The research studies that aim to test this tool are scheduled to start during the second half of 2019. Brain+ and the University of Oxford have been developing and testing various prototypes of the AD Detect tool in order to gain insight into the type of format that provides the best user experience whilst remaining a robust tool for the detection of the early signs of Alzheimer’s disease. The team at Aarhus University will validate the AD Detect tool with biomarkers detected by Positron Emission Tomography (PET) brain scan. Finally, researchers in Computer Science at the University of Nottingham will study the longitudinal use of the AD Prevent tool whilst researchers from NIHR MindTech MedTech Cooperative at the Institute of Mental Health, also at the University of Nottingham, will run Public and Patient Involvement (PPI) workshops with people with Alzheimer’s disease and their carers to explore the user dimension of the AD Detect and Prevent tool. Alzheimer Europe is also involved in the PPI work.
The AD Detect and Prevent tool is designed to be user-friendly and easily accessible, and will be delivered on various types of devices such as tablets, smartphones and computers. This digital solution will be initially launched in Denmark and the United Kingdom in 2020 but the consortium hopes to expand the tool to other European countries.
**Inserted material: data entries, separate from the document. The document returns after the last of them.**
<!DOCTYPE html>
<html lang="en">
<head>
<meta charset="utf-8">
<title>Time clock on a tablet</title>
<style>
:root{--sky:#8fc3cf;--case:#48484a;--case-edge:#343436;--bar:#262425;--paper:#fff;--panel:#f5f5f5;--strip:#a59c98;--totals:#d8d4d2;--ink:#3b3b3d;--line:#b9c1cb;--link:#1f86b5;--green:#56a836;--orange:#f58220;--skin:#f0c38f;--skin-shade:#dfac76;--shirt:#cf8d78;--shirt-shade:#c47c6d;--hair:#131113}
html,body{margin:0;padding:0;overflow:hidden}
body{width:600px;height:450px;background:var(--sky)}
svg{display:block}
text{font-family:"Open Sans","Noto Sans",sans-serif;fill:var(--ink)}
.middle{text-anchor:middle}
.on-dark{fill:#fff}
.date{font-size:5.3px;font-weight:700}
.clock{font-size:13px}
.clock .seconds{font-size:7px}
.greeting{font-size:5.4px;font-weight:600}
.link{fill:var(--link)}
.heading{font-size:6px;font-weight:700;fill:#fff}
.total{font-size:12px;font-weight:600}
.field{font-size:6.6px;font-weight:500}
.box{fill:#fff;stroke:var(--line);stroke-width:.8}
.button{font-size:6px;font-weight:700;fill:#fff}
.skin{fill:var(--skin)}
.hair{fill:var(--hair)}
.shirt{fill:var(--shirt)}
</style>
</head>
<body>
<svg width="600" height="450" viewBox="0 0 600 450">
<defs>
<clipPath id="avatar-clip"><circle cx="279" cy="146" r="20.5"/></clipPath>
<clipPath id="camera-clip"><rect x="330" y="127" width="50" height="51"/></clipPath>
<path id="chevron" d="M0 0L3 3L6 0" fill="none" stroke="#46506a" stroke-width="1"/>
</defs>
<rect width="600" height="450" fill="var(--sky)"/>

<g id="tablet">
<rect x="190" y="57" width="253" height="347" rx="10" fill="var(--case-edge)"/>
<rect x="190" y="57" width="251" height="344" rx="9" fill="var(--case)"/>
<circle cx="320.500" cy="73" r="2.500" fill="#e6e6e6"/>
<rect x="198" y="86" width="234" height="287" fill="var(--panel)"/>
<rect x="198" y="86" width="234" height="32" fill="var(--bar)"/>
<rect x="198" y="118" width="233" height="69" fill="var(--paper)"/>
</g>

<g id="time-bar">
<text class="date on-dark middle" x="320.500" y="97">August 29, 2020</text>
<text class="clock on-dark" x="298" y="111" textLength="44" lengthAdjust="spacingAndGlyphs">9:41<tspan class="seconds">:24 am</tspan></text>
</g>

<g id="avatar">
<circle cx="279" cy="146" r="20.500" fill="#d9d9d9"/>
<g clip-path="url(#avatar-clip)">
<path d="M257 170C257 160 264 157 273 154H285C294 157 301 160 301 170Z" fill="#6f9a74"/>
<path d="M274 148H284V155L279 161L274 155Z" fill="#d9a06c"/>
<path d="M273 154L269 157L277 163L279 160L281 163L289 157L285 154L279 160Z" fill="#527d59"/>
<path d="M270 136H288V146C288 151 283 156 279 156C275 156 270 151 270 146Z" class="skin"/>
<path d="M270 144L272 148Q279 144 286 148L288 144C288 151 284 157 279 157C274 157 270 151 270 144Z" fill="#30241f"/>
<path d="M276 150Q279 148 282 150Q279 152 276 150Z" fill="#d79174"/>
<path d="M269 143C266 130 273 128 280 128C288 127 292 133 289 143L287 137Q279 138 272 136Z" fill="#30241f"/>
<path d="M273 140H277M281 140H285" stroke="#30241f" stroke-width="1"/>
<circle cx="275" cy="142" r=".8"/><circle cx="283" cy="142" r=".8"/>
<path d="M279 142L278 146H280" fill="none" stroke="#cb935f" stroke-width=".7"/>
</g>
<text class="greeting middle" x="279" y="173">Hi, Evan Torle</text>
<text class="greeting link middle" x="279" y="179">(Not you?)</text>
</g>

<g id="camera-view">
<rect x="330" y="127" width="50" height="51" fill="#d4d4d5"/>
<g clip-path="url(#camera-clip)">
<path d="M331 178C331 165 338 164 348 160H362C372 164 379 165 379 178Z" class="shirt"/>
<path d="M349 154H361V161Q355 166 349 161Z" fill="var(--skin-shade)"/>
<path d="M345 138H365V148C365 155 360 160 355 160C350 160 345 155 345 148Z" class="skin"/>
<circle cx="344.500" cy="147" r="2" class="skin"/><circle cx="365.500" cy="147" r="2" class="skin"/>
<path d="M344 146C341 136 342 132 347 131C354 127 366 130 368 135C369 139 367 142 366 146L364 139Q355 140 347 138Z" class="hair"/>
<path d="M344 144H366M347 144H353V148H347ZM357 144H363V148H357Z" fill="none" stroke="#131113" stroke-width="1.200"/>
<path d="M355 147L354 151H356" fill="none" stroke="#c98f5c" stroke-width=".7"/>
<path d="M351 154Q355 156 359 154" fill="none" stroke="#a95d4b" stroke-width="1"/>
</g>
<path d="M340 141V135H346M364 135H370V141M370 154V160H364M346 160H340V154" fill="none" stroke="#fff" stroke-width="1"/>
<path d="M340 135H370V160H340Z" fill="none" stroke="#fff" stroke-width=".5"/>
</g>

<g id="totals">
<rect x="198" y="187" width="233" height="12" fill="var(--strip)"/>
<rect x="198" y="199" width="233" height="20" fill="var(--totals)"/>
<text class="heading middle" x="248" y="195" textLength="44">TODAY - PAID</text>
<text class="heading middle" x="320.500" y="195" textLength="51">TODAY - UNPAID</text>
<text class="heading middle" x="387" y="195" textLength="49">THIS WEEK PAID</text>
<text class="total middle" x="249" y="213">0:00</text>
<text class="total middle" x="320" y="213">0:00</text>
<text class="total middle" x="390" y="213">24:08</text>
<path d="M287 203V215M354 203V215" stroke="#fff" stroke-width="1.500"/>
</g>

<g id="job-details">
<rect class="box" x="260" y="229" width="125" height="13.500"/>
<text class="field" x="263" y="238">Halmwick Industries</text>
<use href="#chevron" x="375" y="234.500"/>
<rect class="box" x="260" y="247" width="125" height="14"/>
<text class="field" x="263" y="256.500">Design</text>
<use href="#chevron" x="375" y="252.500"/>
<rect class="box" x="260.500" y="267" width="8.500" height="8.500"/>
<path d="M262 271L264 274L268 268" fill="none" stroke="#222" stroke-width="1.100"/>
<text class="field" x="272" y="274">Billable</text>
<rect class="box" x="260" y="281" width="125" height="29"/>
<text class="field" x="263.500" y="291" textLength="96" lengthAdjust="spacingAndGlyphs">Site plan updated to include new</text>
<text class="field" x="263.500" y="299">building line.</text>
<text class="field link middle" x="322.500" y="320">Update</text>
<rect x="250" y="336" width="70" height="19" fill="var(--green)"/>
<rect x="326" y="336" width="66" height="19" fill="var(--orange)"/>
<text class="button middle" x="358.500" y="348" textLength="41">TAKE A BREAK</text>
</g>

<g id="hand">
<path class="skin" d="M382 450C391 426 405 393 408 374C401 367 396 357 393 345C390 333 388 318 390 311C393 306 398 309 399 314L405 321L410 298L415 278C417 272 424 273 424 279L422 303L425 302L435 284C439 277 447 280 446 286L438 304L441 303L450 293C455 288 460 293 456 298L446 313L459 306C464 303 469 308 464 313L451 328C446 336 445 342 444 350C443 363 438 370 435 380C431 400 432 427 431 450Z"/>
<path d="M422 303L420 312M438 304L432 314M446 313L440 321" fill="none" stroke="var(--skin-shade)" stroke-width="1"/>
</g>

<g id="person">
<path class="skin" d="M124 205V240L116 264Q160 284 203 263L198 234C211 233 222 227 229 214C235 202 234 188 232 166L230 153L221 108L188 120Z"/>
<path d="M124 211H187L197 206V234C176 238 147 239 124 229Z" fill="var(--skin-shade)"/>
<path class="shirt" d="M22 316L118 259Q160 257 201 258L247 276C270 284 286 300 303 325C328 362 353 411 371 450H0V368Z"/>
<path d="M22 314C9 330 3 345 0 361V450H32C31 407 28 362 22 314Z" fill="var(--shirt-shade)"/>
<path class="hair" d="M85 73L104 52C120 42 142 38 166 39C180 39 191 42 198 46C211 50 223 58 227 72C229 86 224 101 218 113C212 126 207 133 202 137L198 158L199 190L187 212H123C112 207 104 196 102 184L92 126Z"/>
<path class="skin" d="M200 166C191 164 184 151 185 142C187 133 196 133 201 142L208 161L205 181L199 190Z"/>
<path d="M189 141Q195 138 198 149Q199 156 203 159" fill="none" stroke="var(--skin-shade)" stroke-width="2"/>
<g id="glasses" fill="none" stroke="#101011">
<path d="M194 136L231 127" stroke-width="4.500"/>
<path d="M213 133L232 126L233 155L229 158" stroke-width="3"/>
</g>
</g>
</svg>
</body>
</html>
It is estimated that approximately 9 million people in Europe are living with dementia and this number is expected to increase to 14 million by 20401. Alzheimer’s disease is the most common condition leading to dementia as it is the underlying cause in 70% of dementia cases3. Dementia is a major cause of disability and dependency and has a great impact on the lives of people with the condition, their relatives and society.
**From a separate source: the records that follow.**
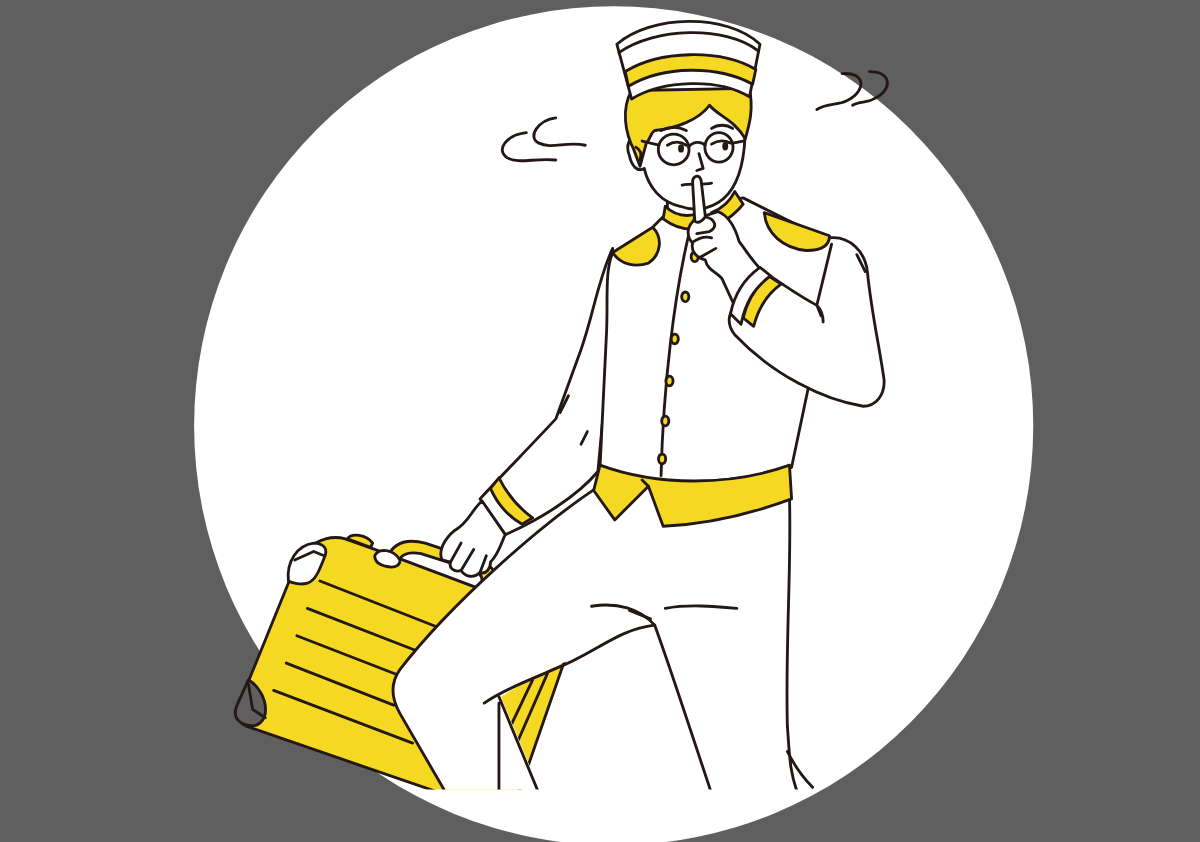
<!DOCTYPE html>
<html lang="en">
<head>
<meta charset="utf-8">
<title>Bellhop keeping a secret</title>
<style>
:root {
  --backdrop: #5f5f5f;
  --paper: #ffffff;
  --accent: #f5d822;
  --ink: #231815;
}
html, body { margin: 0; padding: 0; overflow: hidden; background: var(--backdrop); }
.artboard { display: block; width: 1200px; height: 842px; background: var(--backdrop); }
.drawing { stroke: var(--ink); stroke-width: 1.35; stroke-linecap: round; stroke-linejoin: round; fill: none; }
.white { fill: var(--paper); }
.yellow { fill: var(--accent); }
.grey { fill: var(--backdrop); }
.flat { stroke: none; }
.dot { fill: var(--ink); stroke: none; }
</style>
</head>
<body>
<svg class="artboard" viewBox="0 0 570 400" preserveAspectRatio="none" role="img" aria-label="Bellhop with a suitcase holding a finger to his lips">
  <defs>
    <clipPath id="figure-crop"><rect x="0" y="0" width="570" height="375"/></clipPath>
    <ellipse id="button" rx="1.7" ry="2.3" class="yellow"/>
  </defs>

  <circle class="white" cx="291.5" cy="202.3" r="199.3"/>

  <g class="drawing" clip-path="url(#figure-crop)">

    <g id="suitcase">
      <path class="yellow" d="M150 258 Q157 254 164 256 L178 261 L274 297 L247 375 L242 388 L117 345 Q111 342 113 336 L137 277 Z"/>
      <path d="M152 276 L208 298 M146 289 L200 310 M141 302 L190 321 M136 315 L187 335 M130 328 L196 353 M260 320 L246 352 M253 323 L243 344"/>
      <path class="white" d="M137 276 C136 267 141 259 149 258 C154 258 156 261 154 265 C152 270 150 276 146 277 C143 278 139 277 137 276 Z"/>
      <path d="M140 266 L149 262 L154 264"/>
      <path class="yellow" d="M165 256 C167 253 174 254 177 258 L176 260 Z"/>
      <path class="grey" d="M118 323 C122 325 127 332 126 339 C125 344 121 346 116 344 C111 342 111 338 113 334 Z"/>
      <path d="M118 325 L120 337 L126 341"/>
      <path class="yellow" d="M184 265 C187 257 194 256 202 258 L229 267 C234 269 237 273 235 278 L229 276 C229 274 228 272 225 271 L200 263 C194 262 190 263 189 268 Z"/>
      <path class="white" d="M178 264 C180 260 187 261 190 266 C190 269 187 270 183 269 C180 268 178 267 178 264 Z"/>
    </g>

    <g id="trousers">
      <path class="white flat" d="M283 231 L262 246 C238 268 210 292 190 318 C185 325 186 332 190 339 L212 377 L257 377 L238 331 C252 322 264 317 273 312 L299 295 L311 297 L338 377 L386 377 L376 335 L375 236 Z"/>
      <path d="M283 232 C256 250 214 287 190 318 C185 325 186 332 190 339 L212 377"/>
      <path d="M311 297 C293 299 282 311 263 318 C252 323 240 327 230 334"/>
      <path d="M237 331 L256 377 M237 334 L237 377"/>
      <path d="M281 288 C293 286 304 289 311 297 C319 319 329 350 338 377"/>
      <path d="M299 290 L309 294 M316 289 C327 287 339 288 350 289"/>
      <path d="M375 236 C376 270 373 306 374 345 C375 358 375 367 379 377 M374 357 C377 363 382 370 386 374"/>
    </g>

    <g id="lowered-arm">
      <path class="white" d="M291 118 C284 133 282 149 276 166 L264 199 C252 212 239 225 228 237 L240 254 C256 247 274 236 284 224 L289 170 Z"/>
      <path class="yellow" d="M237 227 L233 232 C236 239 241 245 248 249 L253 246 C246 241 241 235 237 227 Z"/>
      <path class="white" d="M229 238 C224 242 223 248 216 252 C211 256 208 262 210 266 L214 267 C213 270 216 272 219 271 C221 274 225 275 228 272 C231 273 233 270 233 267 C237 263 238 258 240 254 Z"/>
      <path d="M214 267 L219 258 M219 271 L225 261 M228 272 L231 264"/>
      <path d="M266 196 L270 188 M279 205 L276 211"/>
    </g>

    <g id="jacket">
      <path class="white" d="M317 101 L310 108 L291 120 C287 130 289 143 288 160 L285 222 C312 232 347 230 376 222 L384 184 L397 116 L353 94 Z"/>
      <path d="M328 108 C320 140 315 185 314 226"/>
      <g id="buttons">
        <use href="#button" x="330" y="122"/>
        <use href="#button" x="325.500" y="141"/>
        <use href="#button" x="320.500" y="161"/>
        <use href="#button" x="318" y="181"/>
        <use href="#button" x="316" y="200"/>
        <use href="#button" x="314.500" y="218"/>
      </g>
      <path class="yellow" d="M291 120 L310 108 C315 113 314 121 308 125 C302 127 295 126 291 120 Z"/>
      <path class="yellow" d="M285 221 L282 233 L292 247 L308 231 L315 250 C336 249 357 244 376 237 L375 221 C347 231 312 231 285 221 Z"/>
      <path d="M308 231 L305 228"/>
    </g>

    <g id="neck">
      <path class="white flat" d="M316 91 L317 101 L329 108 L342 105 L348 93 Z"/>
      <path d="M317 93 L317 100"/>
      <path class="yellow" d="M316 98 C320 102 325 103 330 102 L329 109 C324 109 319 107 315 104 Z"/>
      <path class="yellow" d="M338 101 C343 99 347 95 349 91 L353 97 C350 101 346 104 341 107 Z"/>
    </g>

    <g id="head">
      <path class="white" d="M303 66 C299 64 297 69 299 74 C300 79 303 82 306 80 C308 89 314 96 323 98 C331 101 340 99 346 92 C351 86 354 76 354 60 L340 46 L308 50 Z"/>
      <path class="yellow" d="M300 43 C295 52 297 63 301 71 L304 79 L307 68 C309 66 309 63 311 62 C321 61 332 57 337 50 C341 55 349 57 354 66 C356 59 358 52 356 42 Z"/>
      <path d="M302 70 C304 71 305 73 304 76"/>
      <g id="glasses">
        <circle class="white" cx="320" cy="71" r="7.300"/>
        <ellipse class="white" cx="341.500" cy="70" rx="6.700" ry="7"/>
        <path d="M327 70 C329 67 333 67 335 69 M313 69 L305 67 M348 68 L353 67"/>
      </g>
      <g id="features">
        <ellipse class="dot" cx="323.500" cy="70.500" rx="1.400" ry="2"/>
        <ellipse class="dot" cx="344.500" cy="69.500" rx="1.400" ry="2"/>
        <path d="M317 69 C320 67 323 67 326 69 M338 68.500 C341 66.500 344 66.500 347 68"/>
        <path d="M314 62 C318 60 322 60 326 62 M338 61 C341 59 345 59 348 61"/>
        <path d="M332 73 L334 80 L331 81 M324 88 C328 87 334 88 338 87"/>
      </g>
    </g>

    <g id="cap">
      <path class="white" d="M293 21 C309 7 345 6 361 21 L356 46 C341 37 315 38 300 47 Z"/>
      <path class="yellow" d="M297 34 C313 24 342 23 359 33 L357.500 40 C341 31 315 31 298.500 41 Z"/>
      <path d="M294 25 C311 13 344 12 360 24"/>
    </g>

    <g id="raised-arm">
      <path class="white" d="M394 113 C404 112 411 120 412 129 C414 149 418 166 420 181 C420 188 416 193 410 193 C391 190 367 178 349 159 C345 154 346 149 349 146 L361 128 C372 135 380 141 388 145 L390 150"/>
      <path class="white flat" d="M388 146 L394 114 L408 126 L410 166 Z"/>
      <path d="M388 145 L395 116 M388 145 C390 147 391 150 391 153 M407 121 L411 129"/>
      <path class="yellow" d="M365 131 L371 135 C364 140 360 147 358 155 L353 151 C355 143 359 136 365 131 Z"/>
      <path class="yellow" d="M363 101 L394 112 C394 117 390 119 383 119 C372 118 364 111 363 101 Z"/>
      <path class="white" d="M349 146 L361 128 C357 124 354 119 351 115 C349 108 346 103 341 101 L335 103 L333 86 C332 83 329 84 329 87 L330 105 C326 108 326 113 329 116 C328 120 331 123 335 124 C336 129 341 130 343 133 Z" transform="translate(0 -.5)"/>
      <path d="M335 103 C333 106 331 106 330 105 M329 115 C332 113 335 112 338 113 M333 122 L340 118 M335 103 C340 104 341 108 337 110 L331 111"/>
      <path class="white" d="M361 127 C354 132 349 139 347 149 L352 154 C354 144 358 137 366 131 Z"/>
    </g>
  </g>

  <g class="drawing" id="motion-marks">
    <path d="M250 63 C241 64 235 71 241 75 C246 78 254 75 264 76"/>
    <path d="M264 56 C256 57 250 65 256 68 C262 71 269 67 278 69"/>
    <path d="M400 35 C411 34 412 43 402 48 C398 50 393 49 388 52"/>
    <path d="M413 34 C424 34 424 43 415 47 C412 49 408 48 405 50"/>
  </g>
</svg>
</body>
</html>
Despite the high prevalence of Alzheimer’s dementia across Europe, detecting this condition before symptoms occur can be extremely challenging and diagnosis is often made late in the disease process. Consequently, it is often the case that when this condition is diagnosed, it has already caused significant nerve damage leading to impaired memory, thought processes, behaviour and social skills.
Prof. Monica Di Luca, president of the European Brain Council, concludes with the following: “The work of the consortium will contribute towards generating a robust, ethical, evidence-based ‘AD Detect and Prevent’ tool to improve early detection of Alzheimer’s disease and to address issues linked to the management of risk and prevention. In addition, it will encourage lifestyle changes which could potentially help to reduce the addressable risk of dementia.”
The AD Detect and Prevent consortium
- Aarhus University
- Alzheimer Europe
- European Brain Council
- University of Oxford
- University of Nottingham
Follow us on twitter: @addp_eu
Aarhus University: @AarhusUni
Alzheimer Europe: @AlzheimerEurope
University of Oxford: @UniofOxford
University of Nottingham: @UniofNottingham
Contacts and further information:
- Organisation for Economic Cooperation and Development (OECD). Health at a Glance: Europe 2018. Accesible at: https://www.oecd-ilibrary.org/docserver/health_glance_eur-2018-19-en.pdf?expires=1553167419&id=id&accname=guest&checksum=0B03B99DB601B7F67A7063D89CF730EA
- Livingston et al. (2017). Dementia, prevention, intervention, and care. The Lancet, Vol. 390, Issue 10113, pp. 2673-2734. Accessible at: http://dx.doi.org/10.1016/S0140-6736(17)31363-6
- European Brain Council. The potential benefit of treating Alzheimer’s disease before the onset of dementia, 2018. Accessible at: https://www.braincouncil.eu/wp-content/uploads/2018/10/The-Potential-Benefit-of-Treating-Alzheimers-Disease-Before-the-Onset-of-Dementia.pdf
This project has received funding from the European Union’s Horizon 2020 research and innovation programme under grant agreement No 820636.